The presence of Matthysse makes this fight a more legitimate and interesting contest than would be the case had the original opponent, Barrios, made it through customs. As it is, Matthysse is a far more deserving challenger for the vacant WBC 140 lb. belt he and Morales will be contesting, a "world championship" that has now been stripped from Timothy Bradley not once, but twice (the first time was after another unification fight, against Kendall Holt). A lot of people like this fight, but any fight with a tough opponent like Matthysse that Morales takes at this stage of his career makes me a little queasy. Morales took a lot of punishment from Maidana, and Matthysse is almost as strong, and a better defensive boxer (both Alexander and Judah had problems hitting him consistently). Ironically, since Matthysse's workrate is noticeably lower than Maidana's, Morales may actually have a better shot of winning the fight, consequently becoming the first Mexican-born fighter to win titles in four different weight classes (122, 126, 130, and 140).

Grade: B+

Jessie Vargas vs. Josesito Lopez (the Las Vegas broadcast opener)

Junior welterweight prospect Jessie Vargas is 16-0 with 9 knockouts, but his resume so far is pretty thin. He was fed the shot Vivian Harris in April (and, it should be noted, he took fewer rounds than Victor Ortiz did to finish off that version of Harris). Josesito Lopez I know even less about, but in his biggest win, he knocked out Mike Dallas Jr., who was also undefeated at the time. I think this very easily could be the best fight on the PPV card.

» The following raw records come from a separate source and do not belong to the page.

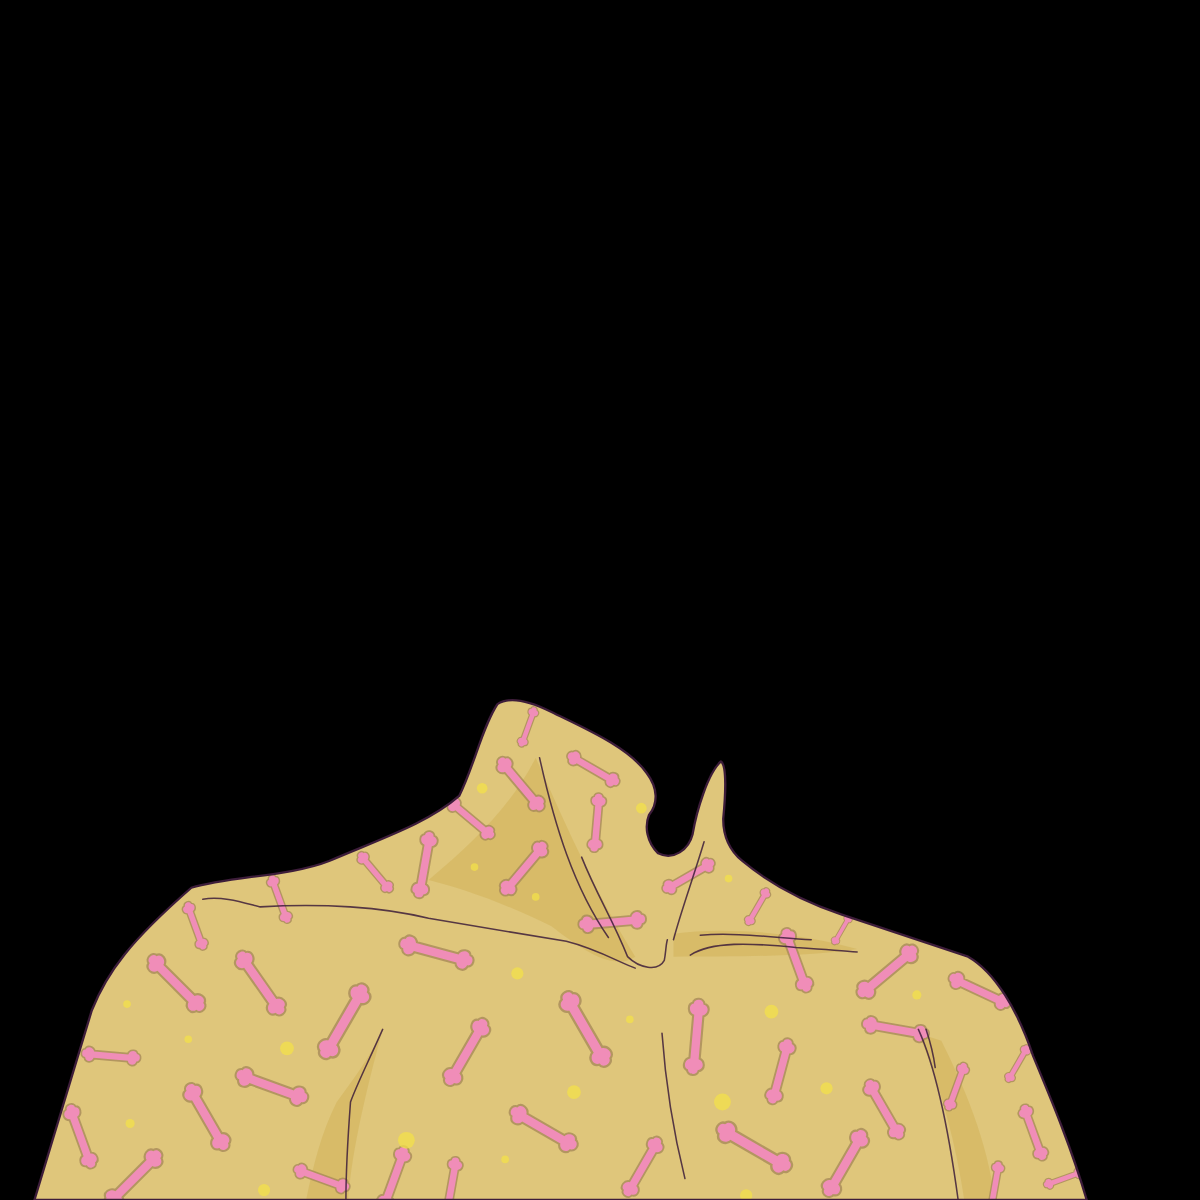
<!DOCTYPE html>
<html lang="en">
<head>
<meta charset="utf-8">
<title>Bone Pattern Turtleneck</title>
<link rel="stylesheet" href="https://fonts.googleapis.com/css2?family=Inter&display=swap">
<style>
  :root {
    --backdrop: #000000;
    --knit: #dfc67b;
    --knit-shade: #d2b25a;
    --seam: #3d1d3a;
    --bone: #f08db8;
    --bone-edge: #a8895a;
    --glow-dot: #f3e04a;
  }
  html, body {
    margin: 0;
    padding: 0;
    width: 1200px;
    height: 1200px;
    overflow: hidden;
    background: var(--backdrop);
    font-family: "Inter", sans-serif;
  }
  .artboard {
    display: block;
    width: 1200px;
    height: 1200px;
  }
  .sweater-body { fill: var(--knit); }
  .sweater-shade { fill: var(--knit-shade); opacity: .55; }
  .sweater-outline { fill: none; stroke: var(--seam); stroke-width: 3; stroke-linejoin: round; }
  .fold-line { fill: none; stroke: var(--seam); stroke-width: 2; stroke-linecap: round; opacity: .85; }
  .bone-shape { fill: var(--bone); stroke: var(--bone-edge); stroke-width: 6; paint-order: stroke; stroke-opacity: .8; }
  .sparkle { fill: var(--glow-dot); opacity: .75; }
</style>
</head>
<body>
<svg class="artboard" viewBox="0 0 1568 1568" xmlns="http://www.w3.org/2000/svg" role="img" aria-label="Yellow turtleneck sweater with pink bone print">
  <defs>
    <path id="sweater-silhouette" d="M45,1568 L120,1320 C140,1270 170,1230 250,1160 C300,1145 380,1145 430,1125 C500,1095 560,1075 600,1040 C620,1000 630,950 650,920 C665,910 690,915 720,930 C760,950 820,975 845,1010 C860,1030 860,1050 848,1065 C842,1080 845,1100 860,1115 C880,1125 900,1110 905,1090 C910,1060 925,1010 942,995 C950,1000 948,1040 945,1070 C945,1090 952,1110 970,1125 C1000,1150 1040,1175 1100,1195 C1160,1215 1220,1235 1265,1250 C1300,1270 1330,1320 1350,1380 C1375,1440 1400,1500 1420,1568 Z"/>
    <path id="bone" class="bone-shape" d="M-32,-6 H32 C34,-14 46,-16 48,-8 C56,-8 56,6 48,6 C46,16 34,14 32,6 H-32 C-34,14 -46,16 -48,6 C-56,6 -56,-8 -48,-8 C-46,-16 -34,-14 -32,-6 Z"/>
    <clipPath id="sweater-clip"><use href="#sweater-silhouette"/></clipPath>
  </defs>

  <g class="sweater">
    <use href="#sweater-silhouette" class="sweater-body"/>
    <g clip-path="url(#sweater-clip)">
      <path class="sweater-shade" d="M700,990 C740,1080 780,1170 830,1250 C800,1270 760,1240 720,1210 C660,1180 600,1160 560,1150 C620,1100 670,1050 700,990 Z"/>
      <path class="sweater-shade" d="M880,1220 C950,1210 1050,1220 1120,1240 C1060,1250 960,1250 880,1250 Z"/>
      <path class="sweater-shade" d="M440,1440 C470,1400 490,1370 500,1345 C480,1420 460,1500 455,1568 L400,1568 C410,1520 420,1480 440,1440 Z"/>
      <path class="sweater-shade" d="M1200,1350 C1230,1420 1250,1500 1260,1568 L1300,1568 C1290,1490 1260,1420 1230,1360 Z"/>

      <g class="bone-print">
        <use href="#bone" transform="translate(690,950) rotate(-70) scale(.5)"/>
        <use href="#bone" transform="translate(680,1025) rotate(50) scale(.8)"/>
        <use href="#bone" transform="translate(775,1005) rotate(30) scale(.7)"/>
        <use href="#bone" transform="translate(780,1075) rotate(-85) scale(.7)"/>
        <use href="#bone" transform="translate(615,1070) rotate(40) scale(.7)"/>
        <use href="#bone" transform="translate(555,1130) rotate(-80) scale(.8)"/>
        <use href="#bone" transform="translate(490,1140) rotate(50) scale(.6)"/>
        <use href="#bone" transform="translate(685,1135) rotate(-50) scale(.8)"/>
        <use href="#bone" transform="translate(800,1205) rotate(-5) scale(.8)"/>
        <use href="#bone" transform="translate(900,1145) rotate(-30) scale(.7)"/>
        <use href="#bone" transform="translate(990,1185) rotate(-60) scale(.5)"/>
        <use href="#bone" transform="translate(1100,1215) rotate(-60) scale(.4)"/>
        <use href="#bone" transform="translate(365,1175) rotate(70) scale(.6)"/>
        <use href="#bone" transform="translate(255,1210) rotate(70) scale(.6)"/>
        <use href="#bone" transform="translate(570,1245) rotate(15) scale(.9)"/>
        <use href="#bone" transform="translate(230,1285) rotate(45) scale(.9)"/>
        <use href="#bone" transform="translate(340,1285) rotate(55) scale(.9)"/>
        <use href="#bone" transform="translate(450,1335) rotate(-60) scale(1)"/>
        <use href="#bone" transform="translate(610,1375) rotate(-60) scale(.9)"/>
        <use href="#bone" transform="translate(765,1345) rotate(60) scale(1)"/>
        <use href="#bone" transform="translate(910,1355) rotate(-85) scale(.9)"/>
        <use href="#bone" transform="translate(1020,1400) rotate(-75) scale(.8)"/>
        <use href="#bone" transform="translate(1040,1255) rotate(70) scale(.8)"/>
        <use href="#bone" transform="translate(1160,1270) rotate(-40) scale(.9)"/>
        <use href="#bone" transform="translate(1280,1295) rotate(25) scale(.8)"/>
        <use href="#bone" transform="translate(1170,1345) rotate(10) scale(.8)"/>
        <use href="#bone" transform="translate(1250,1420) rotate(-70) scale(.6)"/>
        <use href="#bone" transform="translate(1330,1390) rotate(-60) scale(.5)"/>
        <use href="#bone" transform="translate(1155,1450) rotate(60) scale(.8)"/>
        <use href="#bone" transform="translate(1350,1480) rotate(70) scale(.7)"/>
        <use href="#bone" transform="translate(145,1380) rotate(5) scale(.7)"/>
        <use href="#bone" transform="translate(270,1460) rotate(60) scale(.9)"/>
        <use href="#bone" transform="translate(355,1420) rotate(20) scale(.9)"/>
        <use href="#bone" transform="translate(105,1485) rotate(70) scale(.8)"/>
        <use href="#bone" transform="translate(175,1540) rotate(-45) scale(.9)"/>
        <use href="#bone" transform="translate(420,1540) rotate(20) scale(.7)"/>
        <use href="#bone" transform="translate(515,1540) rotate(-70) scale(.8)"/>
        <use href="#bone" transform="translate(590,1550) rotate(-80) scale(.7)"/>
        <use href="#bone" transform="translate(710,1475) rotate(30) scale(.9)"/>
        <use href="#bone" transform="translate(840,1525) rotate(-60) scale(.8)"/>
        <use href="#bone" transform="translate(985,1500) rotate(30) scale(1)"/>
        <use href="#bone" transform="translate(1105,1520) rotate(-60) scale(.9)"/>
        <use href="#bone" transform="translate(1300,1550) rotate(-80) scale(.6)"/>
        <use href="#bone" transform="translate(1390,1540) rotate(-20) scale(.5)"/>
      </g>

      <g class="sparkles">
        <circle class="sparkle" cx="630" cy="1030" r="7"/>
        <circle class="sparkle" cx="838" cy="1056" r="7"/>
        <circle class="sparkle" cx="620" cy="1133" r="5"/>
        <circle class="sparkle" cx="700" cy="1172" r="5"/>
        <circle class="sparkle" cx="676" cy="1272" r="8"/>
        <circle class="sparkle" cx="823" cy="1332" r="5"/>
        <circle class="sparkle" cx="375" cy="1370" r="9"/>
        <circle class="sparkle" cx="246" cy="1358" r="5"/>
        <circle class="sparkle" cx="166" cy="1312" r="5"/>
        <circle class="sparkle" cx="750" cy="1427" r="9"/>
        <circle class="sparkle" cx="944" cy="1440" r="11"/>
        <circle class="sparkle" cx="1008" cy="1322" r="9"/>
        <circle class="sparkle" cx="1080" cy="1422" r="8"/>
        <circle class="sparkle" cx="1198" cy="1300" r="6"/>
        <circle class="sparkle" cx="531" cy="1490" r="11"/>
        <circle class="sparkle" cx="170" cy="1468" r="6"/>
        <circle class="sparkle" cx="345" cy="1555" r="8"/>
        <circle class="sparkle" cx="660" cy="1515" r="5"/>
        <circle class="sparkle" cx="975" cy="1562" r="8"/>
        <circle class="sparkle" cx="952" cy="1148" r="5"/>
      </g>
    </g>

    <use href="#sweater-silhouette" class="sweater-outline"/>

    <g class="fold-lines">
      <path class="fold-line" d="M705,990 C725,1080 750,1160 795,1225"/>
      <path class="fold-line" d="M760,1120 C780,1170 800,1200 820,1250 C835,1265 860,1270 868,1255 C870,1245 870,1235 872,1228"/>
      <path class="fold-line" d="M920,1100 C905,1150 890,1190 880,1228"/>
      <path class="fold-line" d="M265,1175 C290,1170 320,1180 340,1185 C420,1180 500,1185 560,1200 C620,1210 680,1220 740,1230 C780,1240 810,1258 830,1265"/>
      <path class="fold-line" d="M902,1248 C930,1230 980,1232 1040,1238 C1070,1240 1100,1242 1120,1244"/>
      <path class="fold-line" d="M915,1222 C960,1218 1010,1225 1060,1228"/>
      <path class="fold-line" d="M500,1345 C480,1390 465,1420 458,1440 C455,1480 452,1530 452,1568"/>
      <path class="fold-line" d="M865,1350 C870,1420 880,1480 895,1540"/>
      <path class="fold-line" d="M1200,1345 C1225,1400 1240,1480 1252,1568"/>
      <path class="fold-line" d="M1210,1345 C1215,1360 1220,1380 1222,1395"/>
    </g>
  </g>
</svg>
</body>
</html>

Grade: A

Saul Alvarez v. Alfonso Gomez (the Los Angeles main event)

The fight in which Alvarez won the WBC title at 154 lbs. was a joke (against the hapless Matthew Hatton, who, although game, had exactly no chance in a hundred to win). Alvarez's first defense, against another Englishman, Ryan Rhodes, was only just less so. Now, for Alvarez's second defense, his team has selected former Contender participant, Alfonso Gomez. Gomez has looked pretty good since he was destroyed by an in-prime pre-Margarito Miguel Cotto a few years back. He surprised the hell out of me by winning a technical decision against the tough Jesus Soto-Karass, then trampled all over the shell of Jose Luis Castillo, before blowing out Calvin Green in May. I expect him to give Alvarez, who I haven't completely bought into, all he can handle. If Canelo can beat Gomez as definitively as Cotto did, then he'll have answered some pretty important questions.

Grade: B

Alfonso Gomez Flexes On The Mic (Again)

Alfonso Gomez, like Roy Jones, is one of the few boxers who prepares a song for each fight, usually performed at the press conference. Here's video of him baiting El Canelo at the LA presser promoting their September 17 fight at Staples Center that will be shown as a split-site card on HBO PPV. The Alvarez-Gomez fight is the main co-feature of Star Power: Mayweather vs. Ortiz. For his part, El Canelo was nonplussed to the degree that when he got on the mic, he claimed that he was "not a clown," but a man who would do his talking in the ring, with his fists.

Pages